Ber. What, are there but three? Clo. No sir, but it is vara fine, For euerie one pursents three

Ber. And three times thrice is nine

Clo. Not so sir, vnder correction sir, I hope it is not so. You cannot beg vs sir, I can assure you sir, we know what we know: I hope sir three times thrice sir

Ber. Is not nine

Clo. Vnder correction sir, wee know where-vntill it doth amount

Ber. By Ioue, I alwaies tooke three threes for nine

Clow. O Lord sir, it were pittie you should get your liuing by reckning sir

Ber. How much is it? Clo. O Lord sir, the parties themselues, the actors sir will shew where-vntill it doth amount: for mine owne part, I am (as they say, but to perfect one man in one poore man) Pompion the great sir

Ber. Art thou one of the Worthies? Clo. It pleased them to thinke me worthie of Pompey the great: for mine owne part, I know not the degree of the Worthie, but I am to stand for him

Ber. Go, bid them prepare. Enter.

Clo. We will turne it finely off sir, we wil take some care

King. Berowne, they will shame vs: Let them not approach

Ber. We are shame-proofe my Lord: and 'tis some policie, to haue one shew worse then the Kings and his companie

Kin. I say they shall not come

Qu. Nay my good Lord, let me ore-rule you now; That sport best pleases, that doth least know how. Where Zeale striues to content, and the contents Dies in the Zeale of that which it presents: Their forme confounded, makes most forme in mirth, When great things labouring perish in their birth

Ber. A right description of our sport my Lord. Enter Braggart.

Brag.

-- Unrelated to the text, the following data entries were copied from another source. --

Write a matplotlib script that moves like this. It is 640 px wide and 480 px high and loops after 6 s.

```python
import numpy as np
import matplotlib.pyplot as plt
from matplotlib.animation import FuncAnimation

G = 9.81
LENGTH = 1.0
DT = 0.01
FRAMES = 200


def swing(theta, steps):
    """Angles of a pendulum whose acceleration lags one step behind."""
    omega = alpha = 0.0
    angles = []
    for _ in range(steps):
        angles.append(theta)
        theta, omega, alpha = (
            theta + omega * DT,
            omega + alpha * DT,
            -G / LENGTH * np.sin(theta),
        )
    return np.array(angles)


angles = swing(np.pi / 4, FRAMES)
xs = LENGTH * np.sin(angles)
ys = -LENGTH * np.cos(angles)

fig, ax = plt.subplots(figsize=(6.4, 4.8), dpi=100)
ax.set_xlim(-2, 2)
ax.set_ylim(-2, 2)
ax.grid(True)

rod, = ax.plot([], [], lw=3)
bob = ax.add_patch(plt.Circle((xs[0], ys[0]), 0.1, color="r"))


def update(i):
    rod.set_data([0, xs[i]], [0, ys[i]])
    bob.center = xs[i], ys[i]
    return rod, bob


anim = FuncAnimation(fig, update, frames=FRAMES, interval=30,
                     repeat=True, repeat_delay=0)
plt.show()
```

Annointed, I implore so much expence of thy royall sweet breath, as will vtter a brace of words

Qu. Doth this man serue God? Ber. Why aske you? Qu. He speak's not like a man of God's making

Brag. That's all one my faire sweet honie Monarch: For I protest, the Schoolmaster is exceeding fantasticall: Too too vaine, too too vaine. But we wil put it (as they say) to Fortuna delaguar, I wish you the peace of minde most royall cupplement

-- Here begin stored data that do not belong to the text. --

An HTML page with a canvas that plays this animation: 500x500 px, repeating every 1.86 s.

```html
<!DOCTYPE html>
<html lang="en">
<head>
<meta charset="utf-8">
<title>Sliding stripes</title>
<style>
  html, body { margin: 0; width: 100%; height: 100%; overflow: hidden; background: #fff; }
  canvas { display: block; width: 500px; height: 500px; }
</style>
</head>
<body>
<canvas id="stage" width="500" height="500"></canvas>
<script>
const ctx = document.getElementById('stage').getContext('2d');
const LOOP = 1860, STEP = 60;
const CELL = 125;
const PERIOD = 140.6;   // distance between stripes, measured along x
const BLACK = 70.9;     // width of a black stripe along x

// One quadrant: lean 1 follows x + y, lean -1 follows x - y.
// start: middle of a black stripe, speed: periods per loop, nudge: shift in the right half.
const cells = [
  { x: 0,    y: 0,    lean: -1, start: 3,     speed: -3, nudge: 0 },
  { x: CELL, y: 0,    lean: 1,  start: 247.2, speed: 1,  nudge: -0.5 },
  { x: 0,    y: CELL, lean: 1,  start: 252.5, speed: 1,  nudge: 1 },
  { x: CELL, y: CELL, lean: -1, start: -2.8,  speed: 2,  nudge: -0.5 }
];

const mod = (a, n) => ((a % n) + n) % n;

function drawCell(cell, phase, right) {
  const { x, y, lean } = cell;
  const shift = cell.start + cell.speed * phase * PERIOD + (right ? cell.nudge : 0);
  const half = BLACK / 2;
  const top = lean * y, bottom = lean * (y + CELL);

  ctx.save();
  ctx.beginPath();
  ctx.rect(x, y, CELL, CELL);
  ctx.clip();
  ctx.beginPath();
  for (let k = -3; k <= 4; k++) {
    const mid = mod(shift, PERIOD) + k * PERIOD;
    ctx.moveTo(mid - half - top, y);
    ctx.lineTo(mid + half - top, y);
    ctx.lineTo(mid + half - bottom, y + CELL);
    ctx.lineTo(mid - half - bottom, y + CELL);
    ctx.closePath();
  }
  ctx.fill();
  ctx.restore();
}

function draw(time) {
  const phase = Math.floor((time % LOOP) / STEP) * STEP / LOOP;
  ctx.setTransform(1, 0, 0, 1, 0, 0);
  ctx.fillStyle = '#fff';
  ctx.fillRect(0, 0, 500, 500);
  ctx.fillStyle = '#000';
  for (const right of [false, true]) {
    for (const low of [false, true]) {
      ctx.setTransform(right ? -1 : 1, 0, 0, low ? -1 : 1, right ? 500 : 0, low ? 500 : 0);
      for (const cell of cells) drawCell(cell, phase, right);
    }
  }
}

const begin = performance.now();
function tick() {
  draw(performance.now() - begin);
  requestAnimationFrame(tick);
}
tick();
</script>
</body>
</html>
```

King. Here is like to be a good presence of Worthies; He presents Hector of Troy, the Swaine Pompey y great, the Parish Curate Alexander, Armadoes Page Hercules, the Pedant Iudas Machabeus: and if these foure Worthies in their first shew thriue, these foure will change habites, and present the other fiue

Ber. There is fiue in the first shew

Kin. You are deceiued, tis not so

Ber. The Pedant, the Braggart, the Hedge-Priest, the Foole, and the Boy, Abate throw at Novum, and the whole world againe, Cannot pricke out fiue such, take each one in's vaine

Kin. The ship is vnder saile, and here she coms amain. Enter Pompey.

Clo. I Pompey am

Ber. You lie, you are not he

Clo. I Pompey am

Boy. With Libbards head on knee

Ber. Well said old mocker, I must needs be friends with thee

Clo. I Pompey am, Pompey surnam'd the big

Du. The great

Clo. It is great sir: Pompey surnam'd the great: That oft in field, with Targe and Shield, did make my foe to sweat: And trauailing along this coast, I heere am come by chance, And lay my Armes before the legs of this sweet Lasse of France. If your Ladiship would say thankes Pompey, I had done

La. Great thankes great Pompey

William Shakespeare
Classic Literature Library

All Pages of This Book